I didn't have a colourful background. I wasn't a groupie in the seventies with a penchant for sequined glam-rockers, have a claim to fame or the product of a celebrity parent.
As an unknown quantity to agents/publishers I had to support my wonderful idea for a novel with a manuscript and that was judged on how well it was presented as well as written.
Now if I was any of the colourful people mentioned above, then an agent would have said: "Don't worry about it, an editor will sort it all out" and of course there is a cost attached. There is also the misconception that "Surely the publisher will iron out any wrinkles." A publisher may look at an initial sample and think: "This will take a lot of editing and it will be too high a cost and take too long."
Writing a novel is like producing an offspring and like any child it can be both a joy and a complete pain in the arse. Being too close to it will not allow the book to grow and so I step back once I have completed it and then leave it alone for a while. Like a melodramatic black and white actress from a silent movie, I wait until the wrench away has healed and then I can face my book with the ruthless precision of an interbred serial killer with a sharp knife ready to see red.
Is the book the same afterwards? No, its more than it was and it has been put into its Sunday best, taught how to walk and has had its nose wiped so that it looks more presentable.
Does it get any easier with a second child? Yes, because I knew what to expect and I knew when to let it stand on its own two feet.
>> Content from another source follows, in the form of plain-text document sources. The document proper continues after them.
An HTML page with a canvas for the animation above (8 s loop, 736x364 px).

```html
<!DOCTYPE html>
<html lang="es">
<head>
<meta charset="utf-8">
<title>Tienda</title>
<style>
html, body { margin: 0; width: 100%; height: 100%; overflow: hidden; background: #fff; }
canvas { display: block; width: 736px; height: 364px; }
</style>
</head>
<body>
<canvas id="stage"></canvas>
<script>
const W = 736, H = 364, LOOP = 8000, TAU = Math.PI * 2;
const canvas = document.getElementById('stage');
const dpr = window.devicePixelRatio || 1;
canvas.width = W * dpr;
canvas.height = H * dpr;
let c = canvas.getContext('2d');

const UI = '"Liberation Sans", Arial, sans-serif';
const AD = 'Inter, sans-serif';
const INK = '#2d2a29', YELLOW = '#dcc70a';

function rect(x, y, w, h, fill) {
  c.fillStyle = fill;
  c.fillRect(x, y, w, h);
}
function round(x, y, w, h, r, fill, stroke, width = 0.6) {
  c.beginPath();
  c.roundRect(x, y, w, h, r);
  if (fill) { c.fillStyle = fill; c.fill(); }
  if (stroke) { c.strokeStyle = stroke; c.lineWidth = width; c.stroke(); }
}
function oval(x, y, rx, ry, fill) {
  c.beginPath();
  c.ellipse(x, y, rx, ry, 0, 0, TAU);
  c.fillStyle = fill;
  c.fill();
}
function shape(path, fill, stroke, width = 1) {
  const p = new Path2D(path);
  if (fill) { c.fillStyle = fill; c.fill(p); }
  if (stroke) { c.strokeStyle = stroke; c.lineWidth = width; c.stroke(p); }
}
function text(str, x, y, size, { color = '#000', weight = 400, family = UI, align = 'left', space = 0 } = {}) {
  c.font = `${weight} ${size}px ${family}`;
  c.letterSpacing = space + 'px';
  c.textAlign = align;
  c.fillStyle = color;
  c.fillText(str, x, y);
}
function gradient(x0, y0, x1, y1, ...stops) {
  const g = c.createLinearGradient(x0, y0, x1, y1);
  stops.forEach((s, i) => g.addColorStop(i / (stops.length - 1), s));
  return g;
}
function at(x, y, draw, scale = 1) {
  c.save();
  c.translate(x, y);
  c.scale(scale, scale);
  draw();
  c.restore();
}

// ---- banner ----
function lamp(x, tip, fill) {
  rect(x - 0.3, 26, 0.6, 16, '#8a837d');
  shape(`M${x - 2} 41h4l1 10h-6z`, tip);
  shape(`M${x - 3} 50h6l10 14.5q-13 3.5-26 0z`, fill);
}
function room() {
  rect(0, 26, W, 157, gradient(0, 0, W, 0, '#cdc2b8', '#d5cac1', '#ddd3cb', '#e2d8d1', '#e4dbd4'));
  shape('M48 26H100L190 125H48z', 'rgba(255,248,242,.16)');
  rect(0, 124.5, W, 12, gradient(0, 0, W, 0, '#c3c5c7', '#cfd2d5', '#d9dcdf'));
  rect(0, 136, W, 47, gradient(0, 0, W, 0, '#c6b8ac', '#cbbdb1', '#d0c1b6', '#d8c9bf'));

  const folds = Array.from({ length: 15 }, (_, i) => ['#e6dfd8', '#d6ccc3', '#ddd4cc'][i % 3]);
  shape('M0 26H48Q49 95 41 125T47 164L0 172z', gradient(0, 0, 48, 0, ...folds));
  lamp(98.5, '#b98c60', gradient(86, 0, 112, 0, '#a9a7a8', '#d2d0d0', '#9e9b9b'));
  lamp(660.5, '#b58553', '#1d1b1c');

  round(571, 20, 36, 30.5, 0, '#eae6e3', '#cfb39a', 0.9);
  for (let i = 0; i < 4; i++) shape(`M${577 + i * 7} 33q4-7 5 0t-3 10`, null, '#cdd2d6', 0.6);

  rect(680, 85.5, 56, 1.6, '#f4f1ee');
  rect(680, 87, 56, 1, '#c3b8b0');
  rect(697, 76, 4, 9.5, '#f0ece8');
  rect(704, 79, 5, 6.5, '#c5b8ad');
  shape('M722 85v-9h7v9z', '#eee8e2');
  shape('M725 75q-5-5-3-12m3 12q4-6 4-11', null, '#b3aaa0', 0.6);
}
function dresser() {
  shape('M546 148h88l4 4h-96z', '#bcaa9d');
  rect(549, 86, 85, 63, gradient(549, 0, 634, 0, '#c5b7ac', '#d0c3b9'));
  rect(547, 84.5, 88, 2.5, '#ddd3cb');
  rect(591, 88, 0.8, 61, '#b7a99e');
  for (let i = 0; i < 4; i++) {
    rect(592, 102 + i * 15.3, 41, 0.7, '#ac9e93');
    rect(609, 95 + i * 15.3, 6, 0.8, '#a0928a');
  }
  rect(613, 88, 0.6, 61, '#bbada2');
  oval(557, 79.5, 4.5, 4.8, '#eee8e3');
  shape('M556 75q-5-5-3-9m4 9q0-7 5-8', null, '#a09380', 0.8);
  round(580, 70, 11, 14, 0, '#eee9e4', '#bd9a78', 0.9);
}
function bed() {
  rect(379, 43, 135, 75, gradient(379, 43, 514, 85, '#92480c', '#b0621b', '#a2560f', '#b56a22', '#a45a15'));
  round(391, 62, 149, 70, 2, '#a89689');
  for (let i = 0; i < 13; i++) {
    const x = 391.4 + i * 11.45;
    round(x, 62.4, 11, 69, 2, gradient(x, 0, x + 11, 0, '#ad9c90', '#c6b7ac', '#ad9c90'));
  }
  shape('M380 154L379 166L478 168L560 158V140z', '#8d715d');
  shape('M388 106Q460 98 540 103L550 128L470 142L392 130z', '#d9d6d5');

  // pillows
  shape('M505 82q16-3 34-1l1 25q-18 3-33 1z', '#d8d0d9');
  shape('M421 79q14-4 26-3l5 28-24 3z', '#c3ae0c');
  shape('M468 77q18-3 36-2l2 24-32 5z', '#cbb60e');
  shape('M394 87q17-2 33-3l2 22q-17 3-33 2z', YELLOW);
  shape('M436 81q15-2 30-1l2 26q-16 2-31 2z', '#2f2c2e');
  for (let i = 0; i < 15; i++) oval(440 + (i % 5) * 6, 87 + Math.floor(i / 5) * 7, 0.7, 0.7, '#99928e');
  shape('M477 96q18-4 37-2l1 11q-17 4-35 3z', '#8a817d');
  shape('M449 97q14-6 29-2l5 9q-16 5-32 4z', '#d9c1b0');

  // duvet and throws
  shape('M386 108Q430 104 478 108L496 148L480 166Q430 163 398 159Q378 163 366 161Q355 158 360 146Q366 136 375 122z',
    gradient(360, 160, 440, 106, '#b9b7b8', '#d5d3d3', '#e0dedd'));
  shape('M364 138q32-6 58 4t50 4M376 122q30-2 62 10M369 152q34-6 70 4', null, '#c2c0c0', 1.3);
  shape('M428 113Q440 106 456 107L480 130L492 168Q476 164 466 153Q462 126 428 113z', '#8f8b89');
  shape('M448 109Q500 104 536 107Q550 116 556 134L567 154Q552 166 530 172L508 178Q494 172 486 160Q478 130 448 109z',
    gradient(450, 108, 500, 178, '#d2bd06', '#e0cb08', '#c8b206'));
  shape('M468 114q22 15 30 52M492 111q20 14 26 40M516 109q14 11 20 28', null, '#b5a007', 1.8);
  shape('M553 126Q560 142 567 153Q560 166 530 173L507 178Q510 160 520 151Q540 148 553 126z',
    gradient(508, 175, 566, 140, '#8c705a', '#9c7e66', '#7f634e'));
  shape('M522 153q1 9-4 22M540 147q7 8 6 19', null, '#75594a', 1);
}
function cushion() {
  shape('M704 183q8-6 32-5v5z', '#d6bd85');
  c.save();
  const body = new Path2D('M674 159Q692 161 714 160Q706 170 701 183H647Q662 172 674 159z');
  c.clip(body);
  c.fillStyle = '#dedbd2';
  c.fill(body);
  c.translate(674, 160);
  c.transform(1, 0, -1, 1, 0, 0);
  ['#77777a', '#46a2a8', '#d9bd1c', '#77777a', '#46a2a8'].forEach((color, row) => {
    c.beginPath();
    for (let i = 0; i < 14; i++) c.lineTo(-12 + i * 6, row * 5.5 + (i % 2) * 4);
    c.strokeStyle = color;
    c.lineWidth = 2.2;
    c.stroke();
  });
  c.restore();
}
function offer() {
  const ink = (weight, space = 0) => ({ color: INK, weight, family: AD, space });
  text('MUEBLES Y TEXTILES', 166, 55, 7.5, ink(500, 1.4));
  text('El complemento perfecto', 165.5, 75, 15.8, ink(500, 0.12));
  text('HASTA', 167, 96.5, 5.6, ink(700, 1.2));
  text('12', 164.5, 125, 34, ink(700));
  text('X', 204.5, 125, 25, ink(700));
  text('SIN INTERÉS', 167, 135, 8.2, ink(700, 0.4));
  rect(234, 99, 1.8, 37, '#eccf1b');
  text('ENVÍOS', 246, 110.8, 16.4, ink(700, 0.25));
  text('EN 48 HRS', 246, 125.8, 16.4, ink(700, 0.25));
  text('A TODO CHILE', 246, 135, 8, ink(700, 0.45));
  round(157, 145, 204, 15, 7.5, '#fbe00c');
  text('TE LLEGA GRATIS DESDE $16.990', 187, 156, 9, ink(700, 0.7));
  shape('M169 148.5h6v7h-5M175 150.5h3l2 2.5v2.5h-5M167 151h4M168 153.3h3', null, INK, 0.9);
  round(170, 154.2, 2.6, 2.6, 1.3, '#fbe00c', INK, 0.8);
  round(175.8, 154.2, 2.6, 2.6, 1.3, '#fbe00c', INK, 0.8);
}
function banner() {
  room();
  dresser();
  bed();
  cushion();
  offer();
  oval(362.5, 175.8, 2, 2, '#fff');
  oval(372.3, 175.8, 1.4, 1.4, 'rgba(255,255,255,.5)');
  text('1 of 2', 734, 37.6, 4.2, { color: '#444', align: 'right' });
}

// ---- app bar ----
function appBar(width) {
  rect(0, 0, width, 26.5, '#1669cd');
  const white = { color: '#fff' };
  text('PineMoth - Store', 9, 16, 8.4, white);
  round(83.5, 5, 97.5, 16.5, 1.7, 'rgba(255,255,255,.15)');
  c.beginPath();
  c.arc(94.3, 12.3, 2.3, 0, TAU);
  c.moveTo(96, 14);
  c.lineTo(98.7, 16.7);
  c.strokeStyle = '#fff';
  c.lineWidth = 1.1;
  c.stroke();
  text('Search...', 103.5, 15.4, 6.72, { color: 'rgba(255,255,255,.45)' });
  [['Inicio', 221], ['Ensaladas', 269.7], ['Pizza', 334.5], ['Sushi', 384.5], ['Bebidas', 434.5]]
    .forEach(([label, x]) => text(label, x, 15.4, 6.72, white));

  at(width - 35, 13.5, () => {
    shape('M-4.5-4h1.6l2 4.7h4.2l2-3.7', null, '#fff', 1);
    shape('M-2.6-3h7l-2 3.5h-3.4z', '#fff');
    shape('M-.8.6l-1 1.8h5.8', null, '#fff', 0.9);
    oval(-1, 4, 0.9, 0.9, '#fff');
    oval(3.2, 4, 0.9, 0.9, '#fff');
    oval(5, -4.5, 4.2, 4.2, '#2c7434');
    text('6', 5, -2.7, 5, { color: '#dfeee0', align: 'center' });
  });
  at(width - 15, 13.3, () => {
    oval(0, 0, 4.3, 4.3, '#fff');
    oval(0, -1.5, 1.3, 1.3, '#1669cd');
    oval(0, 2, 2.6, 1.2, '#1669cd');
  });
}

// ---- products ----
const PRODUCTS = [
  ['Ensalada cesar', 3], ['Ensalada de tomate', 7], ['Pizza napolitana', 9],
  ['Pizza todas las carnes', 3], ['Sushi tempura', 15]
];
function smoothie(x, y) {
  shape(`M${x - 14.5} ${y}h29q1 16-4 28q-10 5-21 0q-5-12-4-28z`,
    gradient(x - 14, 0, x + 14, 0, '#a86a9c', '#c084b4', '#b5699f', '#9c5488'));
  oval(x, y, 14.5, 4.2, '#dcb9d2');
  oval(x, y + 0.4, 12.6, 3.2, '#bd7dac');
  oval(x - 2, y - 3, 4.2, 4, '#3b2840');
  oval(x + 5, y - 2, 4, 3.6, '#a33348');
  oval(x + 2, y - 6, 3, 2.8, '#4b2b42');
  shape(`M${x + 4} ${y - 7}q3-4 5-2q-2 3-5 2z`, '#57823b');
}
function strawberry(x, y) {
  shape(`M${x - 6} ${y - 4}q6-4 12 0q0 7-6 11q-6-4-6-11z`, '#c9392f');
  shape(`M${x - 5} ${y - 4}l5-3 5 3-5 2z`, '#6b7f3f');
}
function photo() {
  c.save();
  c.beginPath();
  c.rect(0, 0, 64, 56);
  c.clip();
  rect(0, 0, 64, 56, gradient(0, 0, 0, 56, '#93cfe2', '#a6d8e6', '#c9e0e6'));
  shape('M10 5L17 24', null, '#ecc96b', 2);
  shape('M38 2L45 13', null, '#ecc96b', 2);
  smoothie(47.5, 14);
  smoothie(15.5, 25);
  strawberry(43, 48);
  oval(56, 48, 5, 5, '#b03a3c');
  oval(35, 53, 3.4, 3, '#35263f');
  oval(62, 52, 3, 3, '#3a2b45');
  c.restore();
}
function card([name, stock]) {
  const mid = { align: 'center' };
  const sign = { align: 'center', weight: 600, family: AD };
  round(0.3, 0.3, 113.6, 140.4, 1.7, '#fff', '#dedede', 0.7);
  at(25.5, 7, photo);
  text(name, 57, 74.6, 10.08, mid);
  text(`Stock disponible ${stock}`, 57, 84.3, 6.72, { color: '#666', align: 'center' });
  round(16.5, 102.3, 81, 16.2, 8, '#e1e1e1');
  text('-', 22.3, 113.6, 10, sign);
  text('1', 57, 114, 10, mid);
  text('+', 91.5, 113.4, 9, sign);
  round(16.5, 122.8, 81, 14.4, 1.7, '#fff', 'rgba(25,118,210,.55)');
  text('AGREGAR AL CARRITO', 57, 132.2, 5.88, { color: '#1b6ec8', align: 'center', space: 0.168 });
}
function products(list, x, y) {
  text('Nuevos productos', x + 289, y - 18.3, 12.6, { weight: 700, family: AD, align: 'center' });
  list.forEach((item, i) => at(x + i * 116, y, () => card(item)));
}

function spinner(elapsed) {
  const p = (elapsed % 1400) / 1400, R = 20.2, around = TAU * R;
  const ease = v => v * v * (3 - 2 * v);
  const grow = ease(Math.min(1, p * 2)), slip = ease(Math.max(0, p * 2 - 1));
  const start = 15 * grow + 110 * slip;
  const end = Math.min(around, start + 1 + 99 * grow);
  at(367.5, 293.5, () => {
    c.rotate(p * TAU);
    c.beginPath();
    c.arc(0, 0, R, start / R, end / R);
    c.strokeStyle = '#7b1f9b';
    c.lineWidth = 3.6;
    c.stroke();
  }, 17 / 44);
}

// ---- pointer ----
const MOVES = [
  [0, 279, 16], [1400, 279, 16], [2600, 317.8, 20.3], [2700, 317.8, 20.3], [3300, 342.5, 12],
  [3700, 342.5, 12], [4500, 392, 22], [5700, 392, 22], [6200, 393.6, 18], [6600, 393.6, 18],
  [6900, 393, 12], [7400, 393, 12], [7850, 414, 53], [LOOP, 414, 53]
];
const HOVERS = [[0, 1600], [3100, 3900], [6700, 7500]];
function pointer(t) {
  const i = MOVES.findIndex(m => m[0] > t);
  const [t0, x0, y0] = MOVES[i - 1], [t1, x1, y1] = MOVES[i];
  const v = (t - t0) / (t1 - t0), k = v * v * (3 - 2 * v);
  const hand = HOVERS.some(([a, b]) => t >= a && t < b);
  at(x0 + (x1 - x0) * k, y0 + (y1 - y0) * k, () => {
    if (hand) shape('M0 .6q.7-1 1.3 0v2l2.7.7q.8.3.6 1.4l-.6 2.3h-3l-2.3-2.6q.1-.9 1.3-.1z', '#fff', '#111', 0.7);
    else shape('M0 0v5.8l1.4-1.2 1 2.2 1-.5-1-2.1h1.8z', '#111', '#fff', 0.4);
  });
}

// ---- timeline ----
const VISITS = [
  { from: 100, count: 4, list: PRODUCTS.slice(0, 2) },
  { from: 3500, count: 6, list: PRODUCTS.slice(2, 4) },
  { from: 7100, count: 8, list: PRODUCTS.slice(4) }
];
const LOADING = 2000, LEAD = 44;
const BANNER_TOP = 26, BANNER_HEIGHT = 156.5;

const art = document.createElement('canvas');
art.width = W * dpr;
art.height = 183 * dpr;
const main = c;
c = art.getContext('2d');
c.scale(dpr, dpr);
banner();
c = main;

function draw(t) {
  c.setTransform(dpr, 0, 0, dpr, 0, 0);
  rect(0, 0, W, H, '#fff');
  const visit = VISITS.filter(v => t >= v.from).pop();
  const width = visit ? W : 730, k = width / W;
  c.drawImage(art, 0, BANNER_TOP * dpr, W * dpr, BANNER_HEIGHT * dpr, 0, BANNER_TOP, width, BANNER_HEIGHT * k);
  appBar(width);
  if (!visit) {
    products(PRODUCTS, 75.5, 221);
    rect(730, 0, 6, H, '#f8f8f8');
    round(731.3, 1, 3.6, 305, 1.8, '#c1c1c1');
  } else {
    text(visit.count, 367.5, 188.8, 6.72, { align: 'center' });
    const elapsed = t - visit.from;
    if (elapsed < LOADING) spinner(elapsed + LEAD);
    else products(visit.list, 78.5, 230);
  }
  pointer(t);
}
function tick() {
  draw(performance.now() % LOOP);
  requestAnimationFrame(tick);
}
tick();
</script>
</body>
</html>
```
Now that I have a third waiting in its maturation chamber (can't help thinking of the Borg) I am looking forward to a positive result for a fourth. I wonder if I will end up like that old lady in a shoe?